Contributed Content: Who’s Winning the Grain Exports Game?
Brennan Turner, CEO & President, Farmlead - In the October 22 FarmLead Breakfast Brief, we namely discussed corn prices, exports, & Harvest 2018, the speed of Plant 2018 for the Brazilian soybean crop continues to impress. 34 percent of the crop has been planted so far across the country, versus the 20 percent seen by this time a year ago and the five-year average of 18 percent. 
While the 2018/19 crop is going in, the 2017/18 crop is still being shipped out: Nearly four million tons of soybeans have been exported by Brazil so far in October. Last week, port facilities loaded an average of four boats a day, and that pace is expected to continue over the next few weeks. All data points suggest these vessels are headed to China where four million would represent about two weeks-worth of soybean crush capacity.
As a reminder, China is looking at all alternative protein options instead of sourcing from the U.S., especially with the 2018/19 Brazilian soybean harvest starting in mid-January. Karen Braun of Reuters points out that, historically, “76 percent of U.S. soybean shipments in October are to China.”  This year though, all export inspections to all destinations are down about 40 percent year-over-year. Through Week 6 of the 2018/19 U.S. soybean crop year, the USDA reports that actual exports are down more 37 percent with just 5.08 million tons shipped out from American ports.
With more than three months left to go in their 2017/18 crop marketing year, it’s very likely that Brazil will surpass the 76 million tons export target set by the Brazilian government and the 76.2 million tons forecast by the USDA. Some local analysts and soybean traders speculate that Brazil might end up shipping out more than 80 million tons of soybeans. While farmers have limited stocks left to sell, crush margins have been negative since mid-September so why wouldn’t they try to sell their supply at a profit to China? 

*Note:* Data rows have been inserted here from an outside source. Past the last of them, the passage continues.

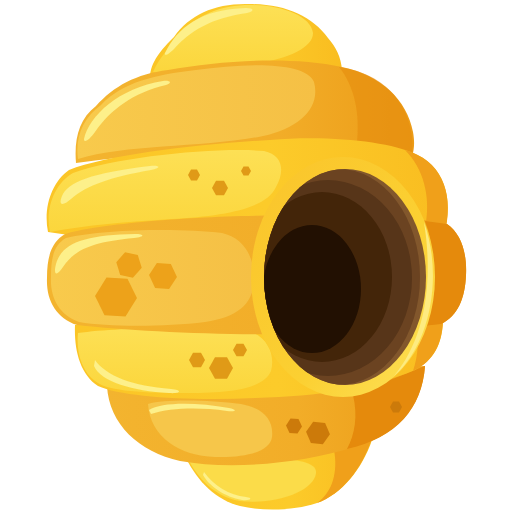
<!DOCTYPE html>
<html lang="en">
<head>
<meta charset="utf-8">
<title>Beehive</title>
<style>
:root {
  --paper: #ffffff;
  --yellow: #fbcb2c;
  --yellow-light: #fbdc49;
  --yellow-pale: #fdf08a;
  --gold: #f4b731;
  --gold-light: #f6c64a;
  --amber: #f0a01a;
  --amber-deep: #e58a0c;
  --cell: #eda21a;
  --cell-dark: #cc7a0a;
}
html, body { margin: 0; height: 100%; overflow: hidden; background: var(--paper); }
svg { display: block; width: 512px; height: 512px; }
.shine { fill: var(--yellow-pale); }
.cell { fill: var(--cell); }
.cell-mid { fill: #e09a17; }
.cell-dark { fill: var(--cell-dark); }
</style>
</head>
<body>
<svg viewBox="0 0 512 512" role="img" aria-label="Yellow beehive with a round dark entrance">
  <defs>
    <linearGradient id="yellow-band" x1="0" x2="1" y1="0" y2="0">
      <stop offset="0" stop-color="#fbc526"/>
      <stop offset="0.55" stop-color="#fccb2a"/>
      <stop offset="1" stop-color="#f9bd20"/>
    </linearGradient>
    <linearGradient id="gold-band" x1="0" x2="1" y1="0" y2="0">
      <stop offset="0" stop-color="#f3b42f"/>
      <stop offset="0.6" stop-color="#f2ad28"/>
      <stop offset="1" stop-color="#ec9c18"/>
    </linearGradient>
    <linearGradient id="yellow-gloss" x1="0" x2="0" y1="0" y2="1">
      <stop offset="0" stop-color="#fde055"/>
      <stop offset="1" stop-color="#fbd63c"/>
    </linearGradient>
    <linearGradient id="gold-gloss" x1="0" x2="1" y1="0" y2="0">
      <stop offset="0" stop-color="#f8ca4c"/>
      <stop offset="1" stop-color="#f5c045"/>
    </linearGradient>
    <linearGradient id="rim" x1="0" x2="1" y1="0" y2="1">
      <stop offset="0" stop-color="#fac42b"/>
      <stop offset="0.6" stop-color="#fbd032"/>
      <stop offset="1" stop-color="#fde25a"/>
    </linearGradient>
    <polygon id="hexagon" points="-10,0 -5,-9 5,-9 10,0 5,9 -5,9"/>
    <clipPath id="opening"><ellipse cx="345" cy="277" rx="81" ry="108"/></clipPath>
  </defs>

  <g id="cap">
    <path fill="url(#yellow-band)" d="M150 78C150 62 162 49 174 37C190 14 216 3 249 4C285 4 312 16 328 38C336 47 341 57 342 70C290 92 205 92 150 78Z"/>
    <path fill="url(#yellow-gloss)" d="M153 72C160 56 172 45 182 33C196 15 222 5 250 5C282 5 311 16 313 33C313 49 284 61 240 66C205 70 175 76 153 72Z"/>
    <path class="shine" d="M165 53C177 28 201 9 246 8C254 8 255 11 247 13C211 18 190 31 174 49C169 54 164 57 165 53Z"/>
  </g>

  <g id="base">
    <path fill="url(#yellow-band)" d="M186 458C198 482 216 500 240 506C266 512 296 510 317 503C342 494 362 469 372 440Z"/>
    <path fill="var(--amber)" d="M334 450C338 471 333 492 317 503C342 494 362 469 372 438Z"/>
    <path fill="var(--yellow-light)" d="M189 461C201 483 219 498 240 501C277 505 314 491 316 473C317 459 285 455 189 461Z"/>
    <path class="shine" d="M204 472C214 486 229 495 246 497C254 498 250 501 242 500C225 497 209 486 203 475Z"/>
  </g>

  <g id="band-6">
    <path fill="url(#gold-band)" d="M107 386C109 424 139 452 180 461C230 470 300 464 354 447C396 436 422 408 425 366Z"/>
    <path fill="var(--amber-deep)" d="M353 395C358 416 355 434 347 449C397 438 422 408 425 366Z"/>
    <path fill="var(--gold-light)" d="M148 404C166 399 209 400 241 404C263 408 274 420 272 437C270 452 245 458 215 457C180 456 150 437 148 404Z"/>
    <path class="shine" d="M149 410C161 402 196 402 229 408C238 410 236 412 227 411C198 407 170 408 151 414Z"/>
  </g>

  <g id="band-1">
    <path fill="url(#gold-band)" d="M76 163C74 139 79 119 96 106C114 86 136 74 168 70C223 60 292 56 342 67C381 75 407 100 413 132C415 143 414 150 412 157C330 138 186 149 76 163Z"/>
    <path fill="var(--amber-deep)" opacity=".55" d="M339 67C355 87 360 114 357 143L412 158C417 116 393 74 339 67Z"/>
    <path fill="url(#gold-gloss)" d="M78 159C75 137 83 118 101 105C123 82 154 75 196 70C244 63 306 61 314 82C321 108 299 128 263 136C205 148 126 144 78 159Z"/>
    <path class="shine" d="M84 139C89 116 119 88 163 81C170 80 173 83 166 85C133 93 111 109 95 132C90 139 84 144 84 139Z"/>
  </g>

  <g id="band-5">
    <path fill="url(#yellow-band)" d="M75 325C74 350 80 374 98 386C122 397 190 401 255 398C320 396 370 389 415 370C434 360 442 344 443 322Z"/>
    <path fill="var(--amber)" d="M415 318C420 338 418 356 413 371C434 361 442 344 443 320Z"/>
    <path fill="url(#yellow-gloss)" d="M78 333C120 327 214 326 252 332C269 339 275 356 271 371C263 390 226 393 182 393C136 393 105 390 95 381C82 371 76 353 78 333Z"/>
    <path class="shine" d="M95 360C106 376 133 386 171 389C183 390 181 394 169 393C133 391 101 382 94 366Z"/>
  </g>

  <g id="band-2">
    <path fill="url(#yellow-band)" d="M48 232C43 207 52 182 69 170C107 155 198 144 270 140C331 135 390 142 415 154C440 164 453 192 446 225C340 245 165 250 48 232Z"/>
    <path fill="var(--amber)" d="M405 150C424 169 430 197 426 222L446 228C453 191 441 160 405 150Z"/>
    <path fill="url(#yellow-gloss)" d="M50 232C45 209 54 184 73 173C117 157 216 147 264 151C283 155 285 171 276 187C266 209 224 216 171 219C126 222 87 225 50 232Z"/>
    <path class="shine" d="M62 196C68 182 91 173 150 166C160 165 162 168 151 170C111 177 87 185 71 199C63 206 58 206 62 196Z"/>
  </g>

  <g id="band-3">
    <path fill="url(#gold-band)" d="M65 234C102 222 230 213 320 216C375 215 420 218 447 224C462 234 467 255 466 275C465 298 458 316 441 324C340 340 166 335 77 325C56 318 46 300 47 278C47 255 52 242 65 234Z"/>
    <path fill="var(--amber-deep)" d="M425 221L447 224C462 234 467 255 466 275C465 298 458 316 441 324L423 326C436 292 437 252 425 221Z"/>
    <path fill="url(#gold-gloss)" d="M66 238C105 229 180 228 222 233C244 238 255 257 254 282C252 305 237 317 205 322C163 327 109 327 79 322C59 315 50 298 51 277C51 257 54 245 66 238Z"/>
    <path class="shine" d="M56 264C62 242 87 235 135 234C145 234 145 237 134 238C93 242 75 249 63 267C57 276 53 276 56 264Z"/>
  </g>

  <g id="entrance">
    <ellipse cx="343" cy="277" rx="92" ry="120" fill="url(#rim)"/>
    <path fill="#fdeb80" d="M424 222C443 275 431 344 394 376C424 340 434 285 424 222Z"/>
    <ellipse cx="345" cy="277" rx="81" ry="108" fill="#82572c"/>
    <g clip-path="url(#opening)">
      <ellipse cx="339" cy="277" rx="81" ry="108" fill="#6b4321"/>
      <ellipse cx="328" cy="278" rx="84" ry="98" fill="#573519"/>
      <ellipse cx="322" cy="277" rx="70" ry="85" fill="#432509"/>
      <ellipse cx="312" cy="289" rx="49" ry="64" fill="#221002"/>
    </g>
  </g>

  <g id="honeycomb-cells">
    <g class="cell-mid">
      <use href="#hexagon" transform="translate(194 175) scale(.6)"/>
      <use href="#hexagon" transform="translate(220 188) scale(.8)"/>
      <use href="#hexagon" transform="translate(246 171) scale(.5)"/>
      <use href="#hexagon" transform="translate(197 360) scale(.8)"/>
      <use href="#hexagon" transform="translate(221 368) scale(1.2)"/>
      <use href="#hexagon" transform="translate(240 350) scale(.7)"/>
    </g>
    <g class="cell">
      <use href="#hexagon" transform="translate(116 297) rotate(3) scale(2.1)"/>
      <use href="#hexagon" transform="translate(129 265) rotate(12) scale(1.3)"/>
      <use href="#hexagon" transform="translate(163 276) rotate(4) scale(1.4)"/>
    </g>
    <g class="cell-dark">
      <use href="#hexagon" transform="translate(294 426) rotate(4) scale(.8)"/>
      <use href="#hexagon" transform="translate(318 433) rotate(6) scale(1.2)"/>
      <use href="#hexagon" transform="translate(396 407) scale(.6)"/>
    </g>
  </g>
</svg>
</body>
</html>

One last factor to add into the equation: this Sunday’s general election. Farmers are waiting to see how it might impact the Brazilian Real (the country’s currency) before forward contracting more beans. Conversely, there are more than a few analysts who are expecting soybean prices to be rangebound over the next few months.  Will the world between $8 and $9.50 USD/bushel on the Chicago futures board be the new norm? Rabobank thinks so.
North American Grain Exports Mixed
Speaking of grain exports, we’ve got some healthy datapoints on Canadian grain shipments this year, but there is some speculation that the music might be slowing. The CEO of CP Rail says that crude oil railroad shipments in Canada may match or possibly even exceed its record 2014 pace. 
For our GrainCents readers, we look at grain exports out of both the U.S. and Canada on a weekly basis.
Why does it matter?
The fact is, a whole heck of a lot of the demand function for North American grain prices is based on grain exports.
Overall, here’s how Canadian grain exports have been tracking so far in the 2018/19 crop year, through Thursday’s CGC data points:
Canadian non-durum wheat exports: 4.04 MMT, +28.8 percent year-over-year;
Canadian canola exports: 1.73 MMT, -15.7 percent year-over-year;
Canadian durum exports: 620,500 MT, -17.1 percent year-over-year;
Canadian peas exports: 473,700 MT, -42.3 percent year-over-year;
Canadian oats exports: 449,700 MT, +16 percent year-over-year;
Canadian barley exports: 295,600 MT, +13 percent year-over-year;
Canadian lentils exports: 121,500 MT, +40.5 percent year-over-year; and
Canadian flax exports: 47,000 MT, +24.3 percent year-over-year.
StatsCan just released Canadian grain exports data by destination for August 2018, the first month of the 2018/19 crop year. Durum exports saw the worst performance, with canola’s monthly shipments down 38 percent year-over-year.
Comparably, here is how grain exports out of American ports are tracking, through last Thursday’s USDA report:
All U.S. wheat exports: 7.49 MMT, -22.8 percent year-over-year;
U.S. hard red spring wheat exports: 2.29 MMT, -14 percent year-over-year;
U.S. durum exports: 190,815 MT, +27.4 percent year-over-year;
U.S. corn exports: 7.28 MMT, +80.3 percent year-over-year; and
U.S. soybean exports (as mentioned): 5.06 MMT, -37.4 percent year-over-year